REQUIREMENT - Return every line from the records below with the string "stop".

[[ DATASET RECORDS, beginning ]]

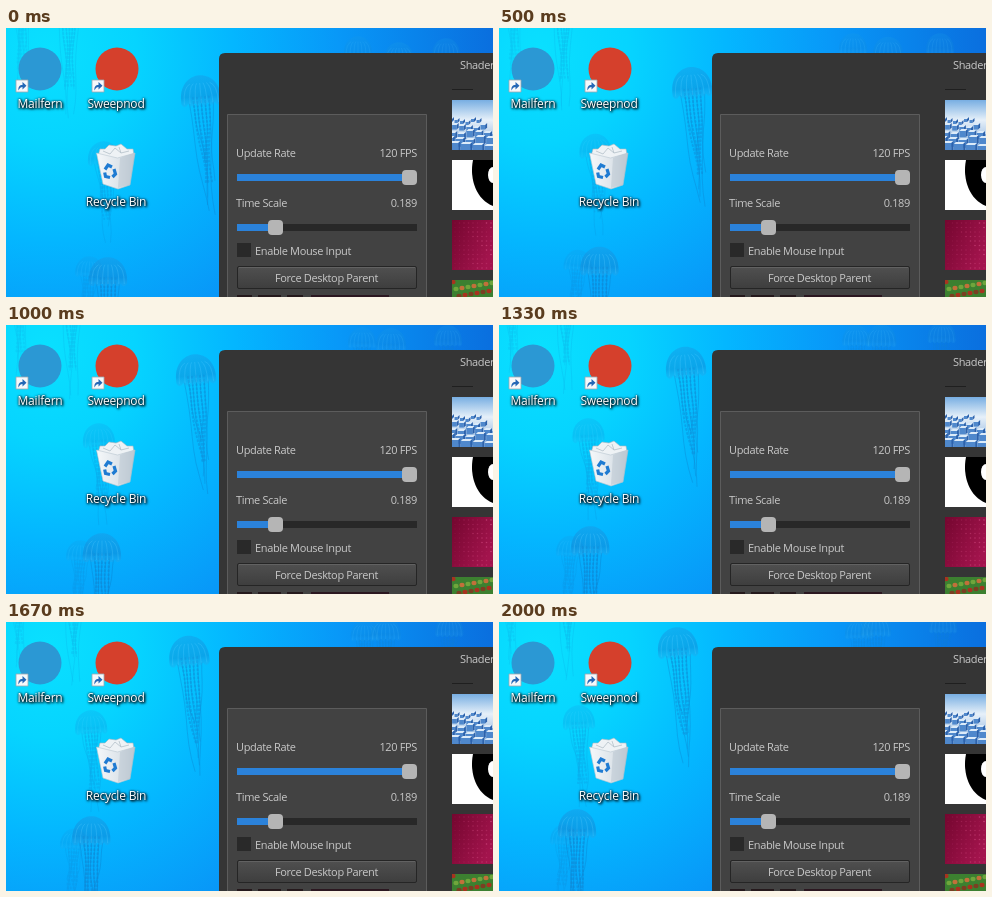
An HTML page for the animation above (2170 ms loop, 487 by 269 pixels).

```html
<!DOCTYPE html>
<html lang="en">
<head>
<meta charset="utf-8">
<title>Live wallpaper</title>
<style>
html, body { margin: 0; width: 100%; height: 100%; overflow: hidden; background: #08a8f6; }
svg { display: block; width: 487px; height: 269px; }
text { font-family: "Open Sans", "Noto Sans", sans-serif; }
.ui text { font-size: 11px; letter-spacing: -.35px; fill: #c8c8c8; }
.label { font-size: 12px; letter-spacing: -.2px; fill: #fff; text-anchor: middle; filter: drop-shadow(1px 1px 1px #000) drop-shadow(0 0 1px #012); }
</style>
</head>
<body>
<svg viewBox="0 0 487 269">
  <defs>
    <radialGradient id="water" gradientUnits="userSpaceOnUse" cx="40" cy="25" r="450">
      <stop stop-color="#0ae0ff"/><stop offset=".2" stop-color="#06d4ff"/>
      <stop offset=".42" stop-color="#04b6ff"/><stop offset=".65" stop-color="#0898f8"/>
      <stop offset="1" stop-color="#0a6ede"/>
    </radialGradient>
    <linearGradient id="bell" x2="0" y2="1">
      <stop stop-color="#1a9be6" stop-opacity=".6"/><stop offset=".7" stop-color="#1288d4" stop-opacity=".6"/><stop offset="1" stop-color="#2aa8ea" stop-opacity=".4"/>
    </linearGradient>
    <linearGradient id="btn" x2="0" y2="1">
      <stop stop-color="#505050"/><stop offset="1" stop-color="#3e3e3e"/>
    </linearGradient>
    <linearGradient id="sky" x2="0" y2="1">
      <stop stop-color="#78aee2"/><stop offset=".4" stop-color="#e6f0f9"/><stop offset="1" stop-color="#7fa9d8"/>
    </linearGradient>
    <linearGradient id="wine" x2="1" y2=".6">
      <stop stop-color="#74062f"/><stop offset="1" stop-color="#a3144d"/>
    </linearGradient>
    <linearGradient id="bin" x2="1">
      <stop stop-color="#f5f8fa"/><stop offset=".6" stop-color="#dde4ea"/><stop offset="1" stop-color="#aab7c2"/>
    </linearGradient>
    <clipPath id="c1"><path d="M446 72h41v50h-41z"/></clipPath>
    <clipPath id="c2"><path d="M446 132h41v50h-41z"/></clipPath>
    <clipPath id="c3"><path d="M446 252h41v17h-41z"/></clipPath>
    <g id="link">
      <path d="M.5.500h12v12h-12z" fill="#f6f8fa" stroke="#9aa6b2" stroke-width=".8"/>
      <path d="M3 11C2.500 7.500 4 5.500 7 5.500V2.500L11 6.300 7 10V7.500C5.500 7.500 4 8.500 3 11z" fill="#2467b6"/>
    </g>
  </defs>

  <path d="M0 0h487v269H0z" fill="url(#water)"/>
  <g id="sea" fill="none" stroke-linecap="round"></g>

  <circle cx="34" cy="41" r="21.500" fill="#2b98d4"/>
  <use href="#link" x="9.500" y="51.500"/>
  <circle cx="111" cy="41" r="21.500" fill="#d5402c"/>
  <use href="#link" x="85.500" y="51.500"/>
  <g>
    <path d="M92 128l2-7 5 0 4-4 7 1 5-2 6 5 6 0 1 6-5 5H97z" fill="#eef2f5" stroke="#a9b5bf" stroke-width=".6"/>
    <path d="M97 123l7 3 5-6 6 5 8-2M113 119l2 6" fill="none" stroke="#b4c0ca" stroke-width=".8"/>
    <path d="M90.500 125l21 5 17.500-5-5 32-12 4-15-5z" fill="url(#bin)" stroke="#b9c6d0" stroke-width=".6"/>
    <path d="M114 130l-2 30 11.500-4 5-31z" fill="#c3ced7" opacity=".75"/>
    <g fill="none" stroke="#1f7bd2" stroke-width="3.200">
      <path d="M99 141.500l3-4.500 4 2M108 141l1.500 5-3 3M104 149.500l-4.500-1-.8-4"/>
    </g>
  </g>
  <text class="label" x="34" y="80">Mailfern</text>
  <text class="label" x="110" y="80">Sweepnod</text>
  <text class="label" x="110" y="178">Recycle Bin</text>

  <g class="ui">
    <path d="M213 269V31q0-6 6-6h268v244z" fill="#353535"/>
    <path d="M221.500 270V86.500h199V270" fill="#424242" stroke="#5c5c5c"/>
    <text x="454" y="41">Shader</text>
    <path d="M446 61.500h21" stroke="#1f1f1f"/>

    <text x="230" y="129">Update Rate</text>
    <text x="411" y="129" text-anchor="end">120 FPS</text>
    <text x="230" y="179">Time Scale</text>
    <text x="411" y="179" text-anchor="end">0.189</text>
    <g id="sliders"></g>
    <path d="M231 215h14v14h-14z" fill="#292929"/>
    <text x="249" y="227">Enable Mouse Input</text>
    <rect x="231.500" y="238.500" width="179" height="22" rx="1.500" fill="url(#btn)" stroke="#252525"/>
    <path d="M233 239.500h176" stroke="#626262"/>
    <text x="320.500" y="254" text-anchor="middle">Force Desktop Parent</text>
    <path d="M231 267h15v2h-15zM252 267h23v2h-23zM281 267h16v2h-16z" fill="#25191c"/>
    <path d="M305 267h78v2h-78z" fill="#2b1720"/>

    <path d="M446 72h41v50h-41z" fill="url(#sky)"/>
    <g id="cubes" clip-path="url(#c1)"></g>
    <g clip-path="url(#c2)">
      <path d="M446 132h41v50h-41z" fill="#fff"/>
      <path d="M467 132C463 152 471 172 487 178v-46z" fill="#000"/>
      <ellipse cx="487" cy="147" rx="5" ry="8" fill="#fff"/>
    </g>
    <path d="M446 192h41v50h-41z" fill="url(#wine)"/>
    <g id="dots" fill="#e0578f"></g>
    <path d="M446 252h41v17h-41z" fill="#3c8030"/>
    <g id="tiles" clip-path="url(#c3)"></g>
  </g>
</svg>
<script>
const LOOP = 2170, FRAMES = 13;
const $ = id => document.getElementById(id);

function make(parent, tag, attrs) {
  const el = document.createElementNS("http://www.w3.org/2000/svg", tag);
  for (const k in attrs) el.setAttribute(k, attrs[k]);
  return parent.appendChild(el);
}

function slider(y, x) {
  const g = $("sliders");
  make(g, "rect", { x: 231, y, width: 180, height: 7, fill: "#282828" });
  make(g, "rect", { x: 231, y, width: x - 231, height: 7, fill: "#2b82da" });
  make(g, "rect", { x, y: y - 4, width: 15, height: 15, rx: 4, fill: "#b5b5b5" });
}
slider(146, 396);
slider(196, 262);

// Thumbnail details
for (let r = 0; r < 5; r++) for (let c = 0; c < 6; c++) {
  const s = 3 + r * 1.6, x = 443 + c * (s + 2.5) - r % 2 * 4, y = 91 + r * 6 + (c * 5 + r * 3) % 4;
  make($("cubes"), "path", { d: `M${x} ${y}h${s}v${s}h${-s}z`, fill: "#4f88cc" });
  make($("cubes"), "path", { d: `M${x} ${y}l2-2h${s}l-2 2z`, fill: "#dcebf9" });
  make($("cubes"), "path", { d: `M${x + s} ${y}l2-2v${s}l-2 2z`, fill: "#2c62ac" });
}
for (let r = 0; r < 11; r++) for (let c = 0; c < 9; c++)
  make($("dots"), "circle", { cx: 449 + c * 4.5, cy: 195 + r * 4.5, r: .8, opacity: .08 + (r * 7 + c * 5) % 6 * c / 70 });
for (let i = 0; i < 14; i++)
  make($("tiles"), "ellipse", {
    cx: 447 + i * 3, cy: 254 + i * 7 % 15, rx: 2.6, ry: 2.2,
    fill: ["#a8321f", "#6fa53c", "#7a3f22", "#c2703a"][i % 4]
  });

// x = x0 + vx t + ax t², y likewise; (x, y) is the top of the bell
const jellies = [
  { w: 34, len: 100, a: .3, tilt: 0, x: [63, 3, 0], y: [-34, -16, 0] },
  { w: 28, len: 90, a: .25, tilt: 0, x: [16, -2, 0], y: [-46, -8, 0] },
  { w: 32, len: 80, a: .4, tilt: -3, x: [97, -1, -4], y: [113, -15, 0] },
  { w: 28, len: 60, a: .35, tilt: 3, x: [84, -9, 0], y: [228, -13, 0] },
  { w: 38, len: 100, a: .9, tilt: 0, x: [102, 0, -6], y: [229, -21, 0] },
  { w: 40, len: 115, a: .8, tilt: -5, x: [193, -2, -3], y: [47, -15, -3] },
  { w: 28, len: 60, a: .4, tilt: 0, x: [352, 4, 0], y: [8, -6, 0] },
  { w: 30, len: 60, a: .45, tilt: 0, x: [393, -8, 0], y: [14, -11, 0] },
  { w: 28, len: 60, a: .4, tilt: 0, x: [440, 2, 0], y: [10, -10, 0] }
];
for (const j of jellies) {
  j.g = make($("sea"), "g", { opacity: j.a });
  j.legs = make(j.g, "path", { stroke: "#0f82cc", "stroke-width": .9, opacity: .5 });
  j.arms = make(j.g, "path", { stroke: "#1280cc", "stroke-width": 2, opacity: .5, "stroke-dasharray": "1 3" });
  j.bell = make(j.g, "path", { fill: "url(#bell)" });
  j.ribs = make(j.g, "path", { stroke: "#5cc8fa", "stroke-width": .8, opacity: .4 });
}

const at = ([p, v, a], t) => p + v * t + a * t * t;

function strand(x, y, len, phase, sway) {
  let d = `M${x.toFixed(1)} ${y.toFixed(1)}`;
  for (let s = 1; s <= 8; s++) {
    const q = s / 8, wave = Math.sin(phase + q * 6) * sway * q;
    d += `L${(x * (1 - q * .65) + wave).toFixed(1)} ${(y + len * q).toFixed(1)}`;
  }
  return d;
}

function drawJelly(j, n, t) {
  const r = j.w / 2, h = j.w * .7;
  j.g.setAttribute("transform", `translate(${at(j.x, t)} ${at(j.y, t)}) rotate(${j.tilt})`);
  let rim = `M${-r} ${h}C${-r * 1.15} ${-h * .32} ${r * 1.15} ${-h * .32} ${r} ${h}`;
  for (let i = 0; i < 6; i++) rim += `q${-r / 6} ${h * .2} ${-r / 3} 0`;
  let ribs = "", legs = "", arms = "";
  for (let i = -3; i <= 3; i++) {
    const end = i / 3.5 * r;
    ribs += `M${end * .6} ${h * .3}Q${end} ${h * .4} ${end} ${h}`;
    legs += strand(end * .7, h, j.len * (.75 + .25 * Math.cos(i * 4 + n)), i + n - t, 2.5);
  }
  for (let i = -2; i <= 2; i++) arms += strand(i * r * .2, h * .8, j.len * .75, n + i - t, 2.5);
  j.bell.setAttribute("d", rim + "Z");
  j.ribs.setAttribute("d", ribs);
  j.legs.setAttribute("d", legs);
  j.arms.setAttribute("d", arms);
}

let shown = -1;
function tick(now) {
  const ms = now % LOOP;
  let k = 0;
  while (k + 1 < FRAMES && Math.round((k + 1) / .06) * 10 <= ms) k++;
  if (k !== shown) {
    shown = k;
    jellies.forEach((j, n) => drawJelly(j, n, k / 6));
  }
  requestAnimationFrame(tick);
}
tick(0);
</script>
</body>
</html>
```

[[ DATASET RECORDS, end ]]
[[ DATASET RECORDS, beginning ]]

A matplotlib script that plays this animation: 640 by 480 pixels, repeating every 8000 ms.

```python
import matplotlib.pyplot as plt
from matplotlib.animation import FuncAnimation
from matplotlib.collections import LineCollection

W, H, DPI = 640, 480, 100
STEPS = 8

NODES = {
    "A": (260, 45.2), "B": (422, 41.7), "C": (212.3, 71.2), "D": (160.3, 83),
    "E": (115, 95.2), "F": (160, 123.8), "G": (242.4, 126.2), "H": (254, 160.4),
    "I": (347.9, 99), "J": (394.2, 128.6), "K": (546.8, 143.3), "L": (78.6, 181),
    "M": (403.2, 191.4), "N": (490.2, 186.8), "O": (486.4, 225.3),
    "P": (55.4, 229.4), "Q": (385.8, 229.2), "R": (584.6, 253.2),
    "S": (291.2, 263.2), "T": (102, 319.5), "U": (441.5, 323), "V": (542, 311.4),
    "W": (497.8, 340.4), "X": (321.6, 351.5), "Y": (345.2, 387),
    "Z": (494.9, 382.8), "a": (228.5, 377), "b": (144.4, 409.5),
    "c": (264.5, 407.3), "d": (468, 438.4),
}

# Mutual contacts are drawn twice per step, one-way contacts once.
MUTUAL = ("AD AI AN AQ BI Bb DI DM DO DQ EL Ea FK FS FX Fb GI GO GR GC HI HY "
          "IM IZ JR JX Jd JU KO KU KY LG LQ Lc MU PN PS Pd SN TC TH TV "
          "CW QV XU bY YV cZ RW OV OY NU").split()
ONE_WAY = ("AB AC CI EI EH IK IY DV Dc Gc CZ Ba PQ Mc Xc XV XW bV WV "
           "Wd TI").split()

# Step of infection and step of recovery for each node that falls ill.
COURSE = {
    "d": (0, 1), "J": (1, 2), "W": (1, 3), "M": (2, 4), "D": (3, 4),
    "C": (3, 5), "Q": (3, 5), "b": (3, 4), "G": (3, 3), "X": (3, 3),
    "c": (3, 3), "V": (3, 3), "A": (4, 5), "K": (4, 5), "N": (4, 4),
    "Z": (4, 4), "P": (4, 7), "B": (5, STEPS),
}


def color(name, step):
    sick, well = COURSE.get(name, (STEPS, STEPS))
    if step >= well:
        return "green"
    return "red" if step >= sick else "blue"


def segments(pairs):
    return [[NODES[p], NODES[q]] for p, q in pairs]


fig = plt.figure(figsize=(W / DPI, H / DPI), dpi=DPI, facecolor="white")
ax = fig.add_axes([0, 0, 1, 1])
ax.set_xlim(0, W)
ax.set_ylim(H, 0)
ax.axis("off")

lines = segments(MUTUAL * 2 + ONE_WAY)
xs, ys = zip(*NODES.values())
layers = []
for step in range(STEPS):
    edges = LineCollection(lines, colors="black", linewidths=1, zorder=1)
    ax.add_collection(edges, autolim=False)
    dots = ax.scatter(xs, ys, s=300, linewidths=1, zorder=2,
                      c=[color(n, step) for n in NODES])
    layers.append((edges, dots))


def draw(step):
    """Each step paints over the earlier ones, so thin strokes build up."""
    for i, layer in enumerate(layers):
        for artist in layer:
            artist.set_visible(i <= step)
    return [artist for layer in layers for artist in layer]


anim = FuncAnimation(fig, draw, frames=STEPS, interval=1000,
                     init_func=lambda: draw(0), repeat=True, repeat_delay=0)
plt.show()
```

[[ DATASET RECORDS, end ]]

ANSWER BELOW -
      <stop stop-color="#0ae0ff"/><stop offset=".2" stop-color="#06d4ff"/>
      <stop offset=".42" stop-color="#04b6ff"/><stop offset=".65" stop-color="#0898f8"/>
      <stop offset="1" stop-color="#0a6ede"/>
      <stop stop-color="#1a9be6" stop-opacity=".6"/><stop offset=".7" stop-color="#1288d4" stop-opacity=".6"/><stop offset="1" stop-color="#2aa8ea" stop-opacity=".4"/>
      <stop stop-color="#505050"/><stop offset="1" stop-color="#3e3e3e"/>
      <stop stop-color="#78aee2"/><stop offset=".4" stop-color="#e6f0f9"/><stop offset="1" stop-color="#7fa9d8"/>
      <stop stop-color="#74062f"/><stop offset="1" stop-color="#a3144d"/>
      <stop stop-color="#f5f8fa"/><stop offset=".6" stop-color="#dde4ea"/><stop offset="1" stop-color="#aab7c2"/>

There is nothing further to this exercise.